I don’t even remember exactly how I ended up finding the song, but I do remember that when I finally did locate the MP3, it was named incorrectly. I went around for years afterwards thinking the song was called something else, but I was also thrilled to have it.


Yesterday, I held up my phone up for a few seconds and it identified a Barbara Lynn song from 1963 that was playing on the radio.

I was satisfied.

I have a hard time saying no. I still do it, but often times depending on the request, the lead-up to giving an answer is filled with inner turmoil.

First, I must seek out my true feelings on the matter: Do I really want to? What is my hesitation?

Then I do a brief to lengthy internal debate about the pros and cons of saying yes and saying no, and whether I should listen to my internal feelings, or set them aside this time.

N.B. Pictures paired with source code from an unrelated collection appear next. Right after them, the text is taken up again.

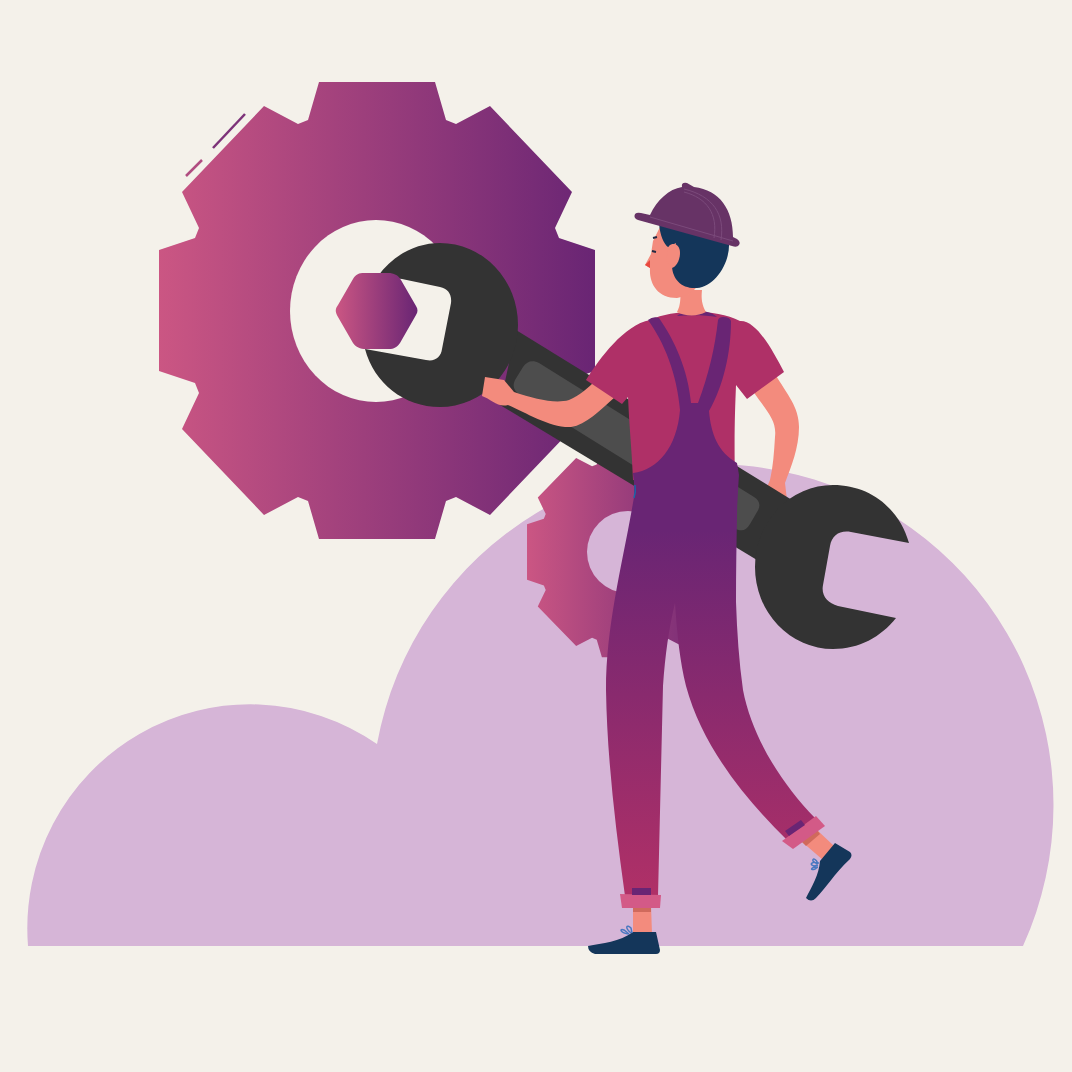
<!DOCTYPE html>
<html lang="en">
<head>
<meta charset="utf-8">
<title>Mechanic with wrench and gears</title>
<style>
:root {
  --cream: #f4f1ea;
  --lilac: #d6b5d7;
  --rose: #cb5683;
  --violet: #692574;
  --magenta: #af3067;
  --steel: #333333;
  --steel-light: #4d4d4d;
  --skin: #f38b7d;
  --skin-shade: #d06a5c;
  --navy: #14365a;
  --helmet: #673366;
  --helmet-line: #7b4a7b;
  --cuff: #d35a87;
  --lace: #4a78c0;
}
html, body { margin: 0; background: var(--cream); overflow: hidden; }
.artboard { display: block; width: 1072px; height: 1072px; background: var(--cream); }
.stop-rose { stop-color: var(--rose); }
.stop-violet { stop-color: var(--violet); }
.stop-magenta { stop-color: var(--magenta); }
.cream { fill: var(--cream); }
.lilac { fill: var(--lilac); }
.violet { fill: var(--violet); }
.magenta { fill: var(--magenta); }
.steel { fill: var(--steel); }
.steel-light { fill: var(--steel-light); }
.skin { fill: var(--skin); }
.skin-shade { fill: var(--skin-shade); }
.navy { fill: var(--navy); }
.helmet { fill: var(--helmet); }
.helmet-seam { fill: none; stroke: var(--helmet-line); stroke-width: 1; }
.cuff { fill: var(--cuff); }
.lace { fill: none; stroke: var(--lace); stroke-width: 1.5; }
.metal { fill: url(#metal); }
.denim { fill: url(#denim); }
</style>
</head>
<body>
<svg class="artboard" viewBox="0 0 1072 1072" role="img" aria-label="A mechanic in overalls turns the nut of a large gear with a giant wrench">
  <defs>
    <linearGradient id="metal">
      <stop class="stop-rose" offset="0"/>
      <stop class="stop-violet" offset="1"/>
    </linearGradient>
    <linearGradient id="denim" gradientUnits="userSpaceOnUse" x1="0" y1="530" x2="0" y2="890">
      <stop class="stop-violet" offset="0"/>
      <stop class="stop-magenta" offset="1"/>
    </linearGradient>
    <polygon id="gear" points="319,82 435,82 446,120 456,124 490,106 572,192 555,228 559,238 595,250 595,371 559,383 555,393 572,429 490,515 456,497 446,501 435,539 319,539 308,501 298,497 264,515 182,429 199,393 195,383 159,371 159,250 195,238 199,228 182,192 264,106 298,124 308,120"/>
  </defs>

  <path id="cloud" class="lilac" d="M28 946A223 224 0 0 1 377 744A341 341 0 1 1 1023 946Z"/>

  <g id="small-gear">
    <use href="#gear" class="metal" transform="translate(452.6 409.2) scale(.468 .46)"/>
    <circle class="lilac" cx="628" cy="552" r="41"/>
  </g>

  <g id="large-gear">
    <use href="#gear" class="metal"/>
    <ellipse class="cream" cx="376" cy="311" rx="86" ry="91"/>
    <g fill="none" stroke-width="2.5">
      <path stroke="#7d3379" d="M245 114L213 148"/>
      <path stroke="#b04c80" d="M202 160L186 176"/>
    </g>
  </g>

  <g id="right-arm">
    <path class="skin" d="M753 391C767 412 777 420 775 437C774 453 773 467 770 480L767 487L787 500L785 483C791 467 799 448 799 427C799 407 787 394 775 374Z"/>
  </g>

  <g id="wrench">
    <path class="steel" d="M516 330L792 500L757 560L500 405Z"/>
    <path class="steel" d="M378 276C393 255 416 243 440 243A78 82 0 0 1 440 407C404 407 374 383 365 349L426 360C435 362 441 357 442 349L451 303C452 294 448 289 440 287L402 279Z"/>
    <path class="steel" d="M909 543C899 508 870 485 833 485A78 82 0 0 0 833 649C859 649 881 637 896 618L838 606C827 603 821 595 823 585L830 546C832 535 840 530 851 532Z"/>
    <path class="steel-light" d="M515 380L523 367C527 361 533 360 539 363L754 497C760 501 761 506 757 512L750 524C746 531 741 532 734 528L520 395C514 391 512 386 515 380Z"/>
    <path class="metal" d="M338 305L353 279C356 274 359 273 364 273H388C394 273 398 275 401 280L416 306C418 309 418 312 416 315L400 343C397 347 394 349 389 349H366C360 349 356 347 353 343L338 317C335 312 335 309 338 305Z"/>
  </g>

  <g id="left-arm">
    <path class="skin" d="M485 377L504 380L514 392C535 399 555 404 569 400C579 396 588 388 596 380L615 397C600 410 586 425 571 427C550 428 527 413 508 405C498 408 491 399 482 396Z"/>
  </g>

  <g id="shoes">
    <path class="skin" d="M633 905H651L652 934H633Z"/>
    <path class="skin-shade" d="M633 907H651V912H633Z"/>
    <path class="navy" d="M633 932H656L660 950Q660 954 656 954L595 954Q588 952 588 946C602 943 620 942 633 932Z"/>
    <path class="lace" d="M631 933C624 927 627 924 631 928L632 933M629 934C620 933 619 928 624 930L629 934"/>
    <path class="skin" d="M801 841L817 830L834 846L823 860Z"/>
    <path class="skin-shade" d="M801 841L817 830L820 834L806 846Z"/>
    <path class="navy" d="M835 843L850 852Q853 855 850 859C834 874 826 888 816 898Q811 903 806 898C812 886 819 875 820 861Z"/>
    <path class="lace" d="M819 863C811 861 809 865 814 866L818 865M818 867C810 867 810 871 815 869L818 867M818 864C816 858 812 858 813 861L817 864"/>
  </g>

  <g id="shirt">
    <path class="magenta" d="M650 320C675 309 715 309 740 321C757 320 774 353 784 372L747 399L736 385C735 411 734 436 735 480H633C632 452 629 425 628 397L622 404L586 380C600 358 624 325 650 320Z"/>
    <path class="violet" d="M677 316C685 309 709 309 717 317C705 315 690 315 677 316Z"/>
  </g>

  <g id="head">
    <path class="skin" d="M681 290H702C701 299 702 305 706 312C697 317 684 316 677 312C681 305 680 298 681 290Z"/>
    <path class="skin" d="M660 227L653 241L651 254L645 265L650 268C649 283 657 298 677 298C692 296 701 285 704 270L707 238Z"/>
    <path fill="#e8483f" d="M650 260L645 265L650 268Z"/>
    <path d="M653 238L657 237M652 251L656 252" fill="none" stroke="#222b44" stroke-width="2"/>
    <path class="navy" d="M659 223L729 243C730 264 714 287 697 288C681 289 673 279 672 267L676 243L668 247C664 244 660 236 659 223Z"/>
    <path class="skin" d="M669 246C673 242 680 244 680 253C680 260 676 268 671 268L666 260Z"/>
  </g>

  <g id="hard-hat">
    <path class="helmet" d="M650 215C657 200 669 189 682 187Q681 182 687 183L694 187C720 190 733 210 733 237L737 239Q741 242 739 245Q737 248 732 246L638 220Q633 218 635 214Q637 212 641 213Z"/>
    <path class="helmet-seam" d="M684 189C713 196 725 214 721 240M684 192C707 198 718 214 714 238M650 217L733 241"/>
  </g>

  <g id="overalls">
    <path class="violet" d="M648 320Q653 316 659 318C675 341 688 370 691 403H698C709 374 715 347 718 320Q719 317 723 317Q730 317 731 321C731 353 723 387 709 411C711 434 718 452 737 463L739 475L735 535H633L635 492L633 473C658 470 677 447 680 410C677 374 664 342 648 320Z"/>
    <path class="denim" d="M634 480L738 468C737 515 736 560 736 602C737 632 739 662 743 690C752 737 781 783 815 818L787 840C743 797 702 745 686 686C680 662 677 634 675 603C669 628 665 655 663 686L658 896H625C615 824 607 755 606 690C606 623 623 563 634 497Z"/>
    <path d="M635 485Q636 492 634 498" fill="none" stroke="#1967a8" stroke-width="1.5"/>
    <g id="cuffs">
      <path class="cuff" d="M620 894L661 895L660 908H622Z"/>
      <path class="violet" d="M632 888H651V895H632Z"/>
      <path class="cuff" d="M782 841L816 816L825 826L793 849Z"/>
      <path class="violet" d="M785 831L801 820L805 825L789 836Z"/>
    </g>
  </g>
</svg>
</body>
</html>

“Will I be my best self if I say yes? Am I feeling compelled to say yes just so I don’t disappoint the asker? Have I said no enough times to this person so that if by saying no again they may feel compelled to never extend an invite in the future? Do I want that? Am I overthinking this entirely, and by just saying yes, I might do something that may be slightly uncomfortable in the short-term, but highly beneficial in the long-term? Would saying yes provide a more interesting story?”

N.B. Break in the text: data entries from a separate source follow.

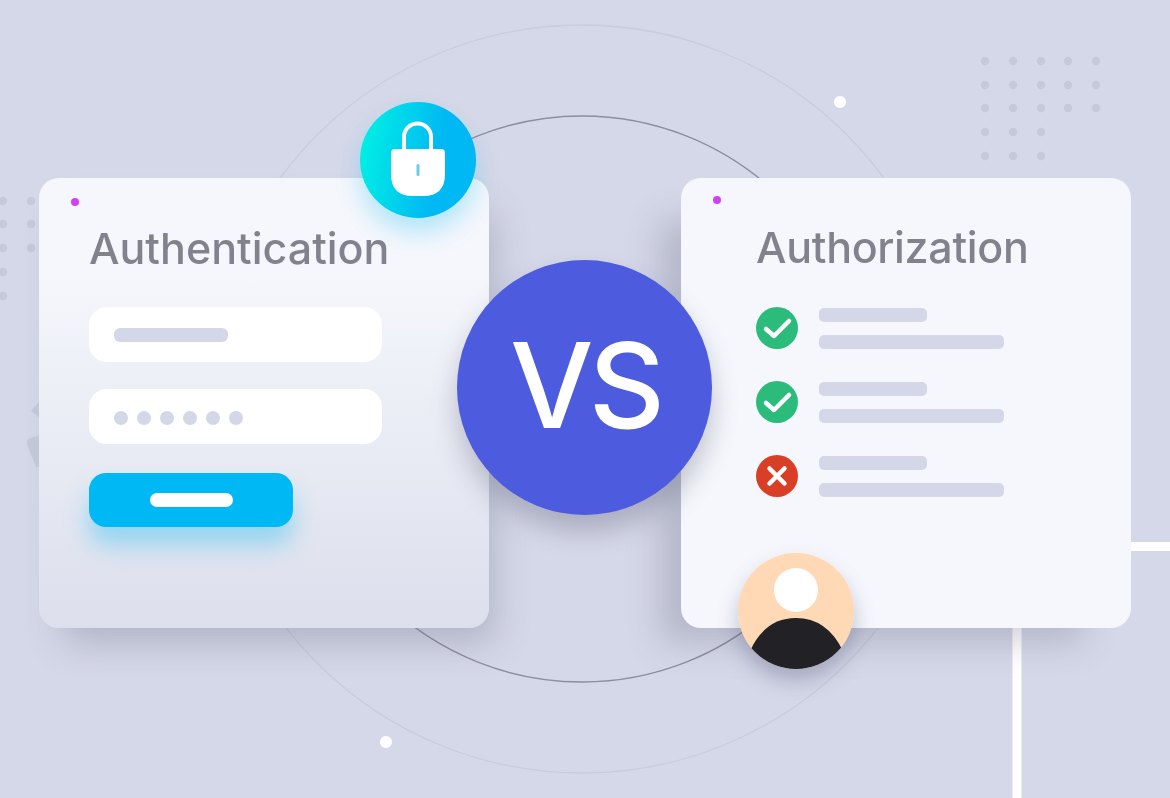
<!DOCTYPE html>
<html lang="en">
<head>
<meta charset="utf-8">
<title>Authentication VS Authorization</title>
<style>
:root {
  --backdrop: #d5d8e8;
  --dot: #c6c9da;
  --ring: #8d8f9c;
  --ring-faint: #c9ccda;
  --panel: #f5f7fc;
  --bar: #d4d7e8;
  --heading: #82828f;
  --sky: #00b8f3;
  --aqua: #00f0e4;
  --indigo: #4d5bde;
  --allowed: #2bbb7a;
  --denied: #d83f26;
  --magenta: #d042f0;
  --skin: #ffd9b5;
  --ink: #222126;
  --white: #fff;
}
* { box-sizing: border-box; margin: 0; padding: 0; }
html, body { width: 1170px; height: 798px; overflow: hidden; }
body { font-family: Inter, "Open Sans", sans-serif; }
.banner { position: relative; width: 1170px; height: 798px; overflow: hidden; background: var(--backdrop); }
.scenery { position: absolute; inset: 0; }
.card { position: absolute; width: 450px; height: 450px; border-radius: 20px; }
.card::before { content: ""; position: absolute; left: 37px; top: 5px; width: 0; }
.card-login {
  left: 39px; top: 178px;
  background: linear-gradient(#f5f7fc 20%, #dcdfec);
  box-shadow: 14px 24px 36px -10px rgba(90, 92, 115, .3);
}
.card-access {
  left: 681px; top: 178px;
  background: var(--panel);
  box-shadow: -34px 28px 34px -14px rgba(90, 92, 115, .27);
}
.marker { position: absolute; left: 32px; top: 20px; width: 8px; height: 8px; border-radius: 50%; background: var(--magenta); }
.card-access .marker { top: 18px; }
h2 { position: absolute; top: 49px; font-size: 43px; line-height: 43px; font-weight: 500; color: var(--heading); white-space: nowrap; }
.card-login h2 { left: 50px; }
.card-access h2 { left: 75px; top: 48px; letter-spacing: -.3px; }
.field { position: absolute; left: 50px; width: 293px; height: 55px; border-radius: 18px; background: var(--white); display: flex; align-items: center; padding-left: 25px; }
.field-name { top: 129px; }
.field-password { top: 211px; gap: 9px; padding-top: 2px; }
.field-name span { width: 114px; height: 14px; border-radius: 6px; background: var(--bar); }
.field-password span { width: 14px; height: 14px; border-radius: 50%; background: var(--bar); }
.login-button {
  position: absolute; left: 50px; top: 295px; width: 204px; height: 54px; border-radius: 17px;
  background: var(--sky); box-shadow: 0 18px 24px rgba(0, 184, 243, .35);
  display: flex; align-items: center; justify-content: center;
}
.login-button span { width: 83px; height: 14px; border-radius: 7px; background: var(--white); }
.permissions { position: absolute; left: 75px; top: 129px; list-style: none; display: grid; gap: 32px; }
.permissions li { display: flex; gap: 21px; height: 42px; }
.permissions svg { width: 42px; height: 42px; }
.lines { padding-top: 1px; display: grid; gap: 13px; align-content: start; }
.lines span { height: 14px; border-radius: 5px; background: var(--bar); }
.lines span:first-child { width: 108px; }
.lines span:last-child { width: 185px; }
.versus {
  position: absolute; left: 457px; top: 260px; width: 255px; height: 255px; border-radius: 50%;
  background: var(--indigo); box-shadow: 0 16px 26px rgba(80, 82, 110, .32);
}
.versus b { position: absolute; left: 53px; top: 66px; font-size: 118px; line-height: 118px; font-weight: 500; letter-spacing: -5px; color: var(--white); }
.badge { position: absolute; width: 116px; height: 116px; border-radius: 50%; }
.badge svg { display: block; width: 116px; height: 116px; }
.badge-lock { left: 360px; top: 102px; background: linear-gradient(100deg, var(--aqua) 5%, var(--sky) 65%); box-shadow: 0 14px 24px rgba(0, 184, 243, .28); }
.badge-user { left: 738px; top: 553px; background: var(--skin); overflow: hidden; }
.badge-shade { left: 738px; top: 553px; box-shadow: 0 12px 20px rgba(90, 90, 125, .35); }
</style>
</head>
<body>
<main class="banner">
  <svg class="scenery" width="1170" height="798" viewBox="0 0 1170 798" aria-hidden="true">
    <defs>
      <circle id="dot" r="4.2"/>
      <g id="row-three"><use href="#dot"/><use href="#dot" x="28"/><use href="#dot" x="56"/></g>
      <g id="row-five"><use href="#row-three"/><use href="#dot" x="83"/><use href="#dot" x="111"/></g>
      <linearGradient id="fade-ring" x1="0" y1="0" x2="0" y2="1">
        <stop offset="0" stop-color="var(--ring-faint)"/>
        <stop offset="1" stop-color="var(--ring-faint)"/>
      </linearGradient>
    </defs>
    <g fill="var(--dot)">
      <use href="#row-five" x="985" y="61"/>
      <use href="#row-five" x="985" y="85"/>
      <use href="#row-five" x="985" y="108"/>
      <use href="#row-three" x="985" y="132"/>
      <use href="#row-three" x="985" y="156"/>
      <use href="#dot" x="3" y="201"/><use href="#dot" x="31" y="201"/>
      <use href="#dot" x="3" y="224"/><use href="#dot" x="31" y="224"/>
      <use href="#dot" x="3" y="248"/><use href="#dot" x="31" y="248"/>
      <use href="#dot" x="3" y="272"/><use href="#dot" x="3" y="296"/>
      <path d="M40 401L31 411 40 418ZM40 435L28 439Q26 442 28 447L36 467H40Z"/>
    </g>
    <g fill="none">
      <circle cx="582" cy="399" r="374" stroke="url(#fade-ring)" stroke-width="1.3"/>
      <circle cx="582" cy="399" r="283" stroke="var(--ring)" stroke-width="1.4"/>
    </g>
    <g fill="var(--white)">
      <circle cx="840" cy="102" r="6"/>
      <circle cx="386" cy="742" r="6"/>
      <rect x="1125" y="542" width="45" height="9"/>
      <rect x="1012.5" y="620" width="9" height="178"/>
    </g>
  </svg>

  <section class="card card-login">
    <i class="marker"></i>
    <h2>Authentication</h2>
    <div class="field field-name"><span></span></div>
    <div class="field field-password"><span></span><span></span><span></span><span></span><span></span><span></span></div>
    <div class="login-button"><span></span></div>
  </section>

  <section class="card card-access">
    <i class="marker"></i>
    <h2>Authorization</h2>
    <ul class="permissions">
      <li>
        <svg viewBox="0 0 42 42" role="img" aria-label="Allowed">
          <g id="allowed-icon"><circle cx="21" cy="21" r="21" fill="var(--allowed)"/><path d="M10 22L18 29 33 14" fill="none" stroke="var(--white)" stroke-width="4.5" stroke-linecap="round" stroke-linejoin="round"/></g>
        </svg>
        <div class="lines"><span></span><span></span></div>
      </li>
      <li>
        <svg viewBox="0 0 42 42" role="img" aria-label="Allowed"><use href="#allowed-icon"/></svg>
        <div class="lines"><span></span><span></span></div>
      </li>
      <li>
        <svg viewBox="0 0 42 42" role="img" aria-label="Denied">
          <circle cx="21" cy="21" r="21" fill="var(--denied)"/>
          <path d="M13.500 13.500L28.500 28.500M28.500 13.500L13.500 28.500" stroke="var(--white)" stroke-width="4.5" stroke-linecap="round"/>
        </svg>
        <div class="lines"><span></span><span></span></div>
      </li>
    </ul>
  </section>

  <div class="versus"><b>VS</b></div>

  <div class="badge badge-lock">
    <svg viewBox="0 0 116 116" role="img" aria-label="Padlock">
      <path d="M44 50V35a13.500 13.500 0 0 1 27 0V50" fill="none" stroke="var(--white)" stroke-width="4"/>
      <path d="M35 47H81Q85 47 85 51V72Q85 94 63 94H53Q31 94 31 72V51Q31 47 35 47Z" fill="var(--white)"/>
      <rect x="56.500" y="62" width="3" height="12" rx="1.500" fill="#6cc9ea"/>
    </svg>
  </div>

  <div class="badge badge-shade"></div>
  <div class="badge badge-user">
    <svg viewBox="0 0 116 116" role="img" aria-label="User avatar">
      <circle cx="58" cy="37" r="22" fill="var(--white)"/>
      <path d="M12 98Q27 65 58 65T105 98V116H12Z" fill="var(--ink)"/>
    </svg>
  </div>
</main>
</body>
</html>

This is my brain.

After reaching a conclusion internally, then it comes the matter of telling the person. How can I decline without sounding rude, and without sounding like I’m making too many excuses?

Well, found one.

There are other good ones here along with actual good advice on how to graciously turn someone down.

Along the same lines as my last post, some amazing human saved K-Mart store music tapes between 1989 and 1993, and recently put them on the internet. Put this in your ears, and remember the time when K-Mart was peaking.

Mark Davis, the aforementioned amazing human, writes:

I worked for Kmart behind the service desk and the store played specific pre-recorded cassettes issued by corporate. This was background music, or perhaps you could call it elevator music. Anyways, I saved these tapes from the trash during this period and this video shows you my extensive, odd collection.

Until around 1992, the cassettes were rotated monthly. Then, they were replaced weekly. Finally sometime around 1993, satellite programming was intoduced which eliminated the need for these tapes altogether.


There are some gems in here. The one I linked above, even. If you wait long enough, you’ll hear an in-store ad, which might be my favorite part of the deal. ATTENTION, KMART SHOPPERS!

A pretty fascinating slideshow of scenes from the mall in 1989.

I remember my local mall around that time, and parts looked a lot from these photos. What was different, though, is that instead of it feeling like this bizarre other-world as it does when looking at those photos, it felt like magic.

Everything is temporary, and nothing lasts.